While bus usage nationwide rose in 2008 and then declined thereafter, growth in ridership of HRT buses continued through 2010.
U.S. bus ridership rose 3.8% in 2008, then declined 4.5% in 2009 and fell even further in 2010. This rise and fall in bus usage has been attributed to the rise in gas prices in 2008 and the fall in gas prices in 2009. The ridership of HRT buses also rose in 2008, but—unlike that of the U.S.—HRT ridership continued to rise in 2009 and 2010. Usage of HRT’s system of fixed-route buses, which serve both Southside and Peninsula cities, increased 2.7% in 2008, 0.2% in 2009, and 1.1% in 2010.

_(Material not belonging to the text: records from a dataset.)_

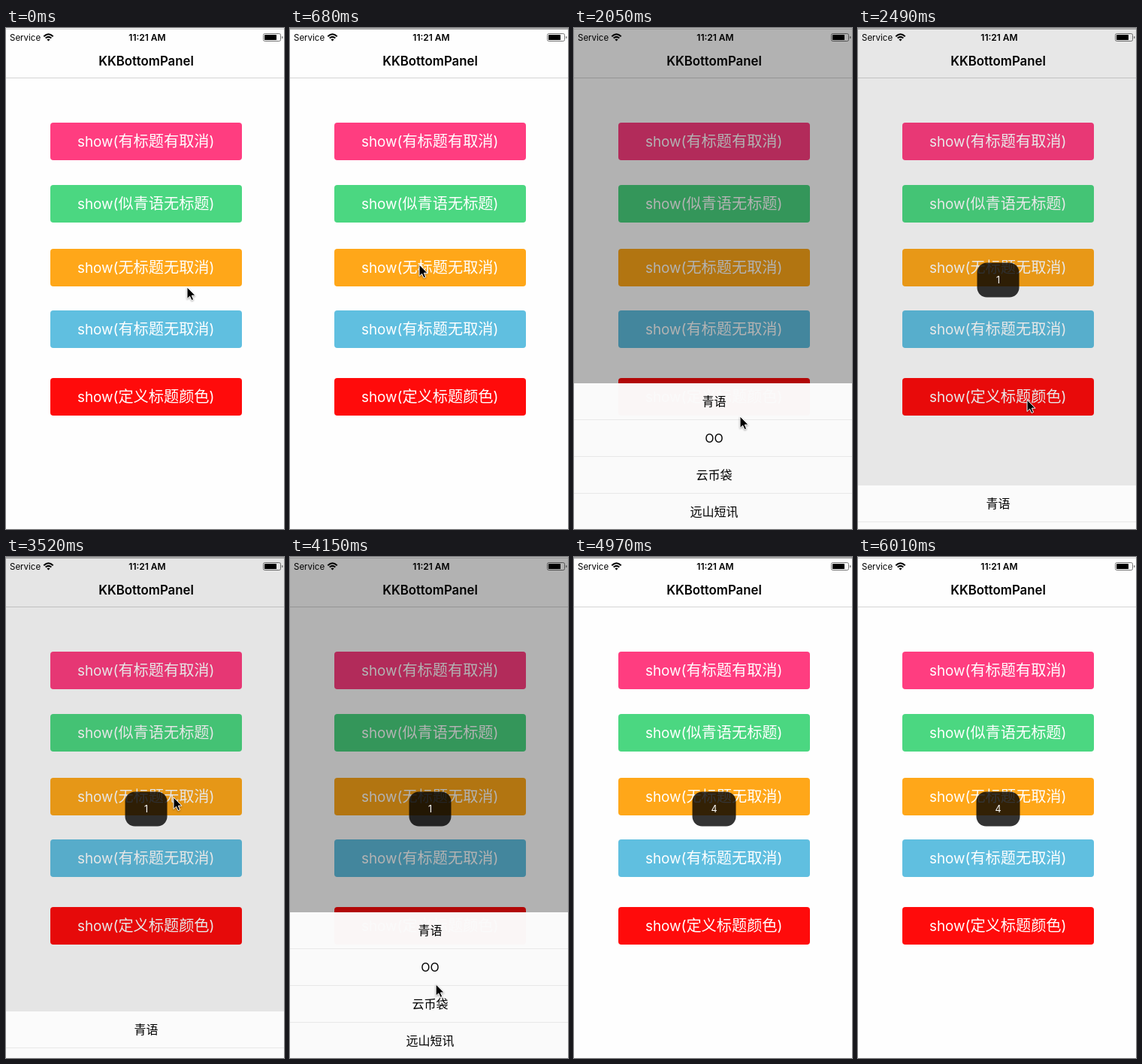
These frames come from a looping animation (370x667 px, 6.04 s). An HTML page:

```html
<!DOCTYPE html>
<html lang="zh-CN">
<head>
<meta charset="utf-8">
<style>
  html, body { margin: 0; width: 100%; height: 100%; overflow: hidden; background: #fefefe; }
  svg { display: block; width: 370px; height: 667px; }
  text { font: 16px Inter, "Noto Sans CJK SC", "Noto Sans CJK", sans-serif; text-anchor: middle; }
  .btn { font-size: 18.9px; font-weight: 400; fill: #fff; }
  .zh { font-family: "Noto Sans CJK SC", "Noto Sans CJK", sans-serif; font-size: 20.2px; font-weight: 300; }
  .bar { font-size: 12px; }
  .bold { font-weight: 600; }
  #cursor { filter: drop-shadow(0 1px 1px rgba(0, 0, 0, .35)); }
</style>
</head>
<body>
<svg viewBox="0 0 370 667">
  <rect width="370" height="667" fill="#fefefe"/>
  <text class="bar" x="5" y="17" style="text-anchor:start;font-size:11.5px">Service</text>
  <g fill="none" stroke="#000" stroke-width="2">
    <path d="M50.3 11.2Q56.5 5.4 62.7 11.2M52.7 13.6Q56.5 10.1 60.3 13.6"/>
  </g>
  <path d="M54.4 15.2Q56.5 13.6 58.6 15.2L56.5 17.6Z"/>
  <text class="bar bold" x="188" y="17">11:21 AM</text>
  <rect x="342.5" y="7.5" width="23" height="10" rx="2" fill="none" stroke="#777"/>
  <rect x="344" y="9" width="16" height="7" rx=".5"/>
  <rect x="367" y="11" width="1.5" height="3" rx=".7" fill="#777"/>
  <text class="bold" x="186.5" y="50" style="font-size:16.8px">KKBottomPanel</text>
  <rect y="66" width="370" height="1" fill="#d4d4d4"/>
  <g id="buttons"></g>
  <rect id="dim" width="370" height="667"/>
  <rect id="edge0" width="370" height="1"/>
  <rect id="edge1" y="1" width="370" height="1"/>
  <g id="sheet"></g>
  <g id="toast">
    <rect y="312.5" height="46" rx="13" fill="#000" fill-opacity=".8"/>
    <text x="186.5" y="340" fill="#fff" style="font-size:12.5px"></text>
  </g>
  <path id="cursor" d="M0 0V15.5L3.6 12.2L6 17.6L8.6 16.5L6.3 11.2H11Z" stroke="#fff" stroke-linejoin="round"/>
</svg>
<script>
const LOOP = 6040, SLIDE = 280, ROW = 49, BOTTOM = 669, MAX_DIM = 0.3;
const $ = id => document.getElementById(id);
const set = (el, attrs) => { for (const k in attrs) el.setAttribute(k, attrs[k]); };
const clamp = v => Math.max(0, Math.min(1, v));
const ease = v => { v = clamp(v); return v * v * (3 - 2 * v); };

const buttons = [
  [126, '#ff3d80', '有标题有取消'],
  [209, '#4bd781', '似青语无标题'],
  [294, '#ffa719', '无标题无取消'],
  [376, '#60bfe0', '有标题无取消'],
  [466, '#ff0b0b', '定义标题颜色']
];
$('buttons').innerHTML = buttons.map(([y, color, label]) =>
  `<rect x="59" y="${y}" width="255" height="50" rx="4" fill="${color}"/>
   <text class="btn" x="186.2" y="${y + 32}">show(<tspan class="zh">${label}</tspan>)</text>`).join('');

const rows = ['青语', 'OO', '云币袋', '远山短讯'];
const HEIGHT = rows.length * ROW;
$('sheet').innerHTML = `<rect width="370" height="${HEIGHT}" fill="#fcfcfc" fill-opacity=".975"/>` +
  rows.map((label, i) =>
    `<text x="186.5" y="${i * ROW + 30}">${label}</text>
     <rect y="${i * ROW + 48}" width="370" height="1" fill="#e8e8e8"/>`).join('');

const visits = [[818, 2314], [3414, 4428]];  // sheet opens, closes
const toasts = [
  { text: '1', width: 56, from: 2320, to: 4200 },
  { text: '4', width: 58, from: 4435, to: LOOP }
];
const path = [  // time, x, y
  [30, 241, 345], [290, 204, 267], [570, 172, 315], [1060, 172, 315],
  [1240, 180, 315], [1610, 259, 553], [1850, 259, 553], [2050, 221, 517],
  [2270, 225, 495], [2600, 225, 495], [3060, 224, 340], [3300, 223, 320],
  [3740, 223, 320], [4330, 186, 639], [4600, 186, 639], [4970, 320, 690]
];

function cursorAt(t) {
  const i = path.findIndex(p => p[0] > t);
  if (i === 0) return path[0].slice(1);
  if (i < 0) return path[path.length - 1].slice(1);
  const [t0, x0, y0] = path[i - 1], [t1, x1, y1] = path[i];
  const p = ease((t - t0) / (t1 - t0));
  return [x0 + (x1 - x0) * p, y0 + (y1 - y0) * p];
}

function draw(t) {
  const open = visits.reduce((sum, [a, b]) =>
    sum + ease((t - a) / SLIDE) - ease((t - b) / SLIDE), 0);
  set($('sheet'), {
    transform: `translate(0 ${Math.round(BOTTOM - open * HEIGHT)})`,
    visibility: open > 0.001 ? 'visible' : 'hidden'
  });
  set($('dim'), { 'fill-opacity': MAX_DIM * open });

  const active = t >= 680 && t < 6010;
  set($('edge0'), { fill: active ? '#b4b4b4' : '#f4f4f4' });
  set($('edge1'), { fill: active ? '#989898' : '#d6d6d6' });

  const toast = toasts.find(o => t >= o.from && t < o.to + 180);
  set($('toast'), {
    opacity: toast ? clamp((t - toast.from) / 100) * clamp(1 - (t - toast.to) / 180) : 0
  });
  if (toast) {
    set($('toast').children[0], { x: 186.5 - toast.width / 2, width: toast.width });
    $('toast').children[1].textContent = toast.text;
  }
  set($('cursor'), { transform: `translate(${cursorAt(t)})` });
}

function tick() {
  draw(performance.now() % LOOP);
  requestAnimationFrame(tick);
}
tick();
</script>
</body>
</html>
```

In order to more accurately examine the propensity to use buses in Hampton Roads, HRTPO staff has accounted for the statistical distortions caused by changes in the number of routes in HRT’s system over time by examining a subset of 48 routes which existed throughout the analysis period (2005 through 2010). This subset carries approximately 85% of HRT’s riders. The growth in this subset of the same 48 routes—2.8% in 2008, 3.0% in 2009,and 3.3% in 2010—has been even more impressive than that of the system as a whole, reflecting a significantly higher desire to ride the bus in Hampton Roads. Although one could attribute, at least in part, the HRT ridership increase in 2009 to the institution of all-day passes in late 2008, finding a likely cause for the 2010 HRT increase—in light of the 2010 U.S. decrease—is difficult.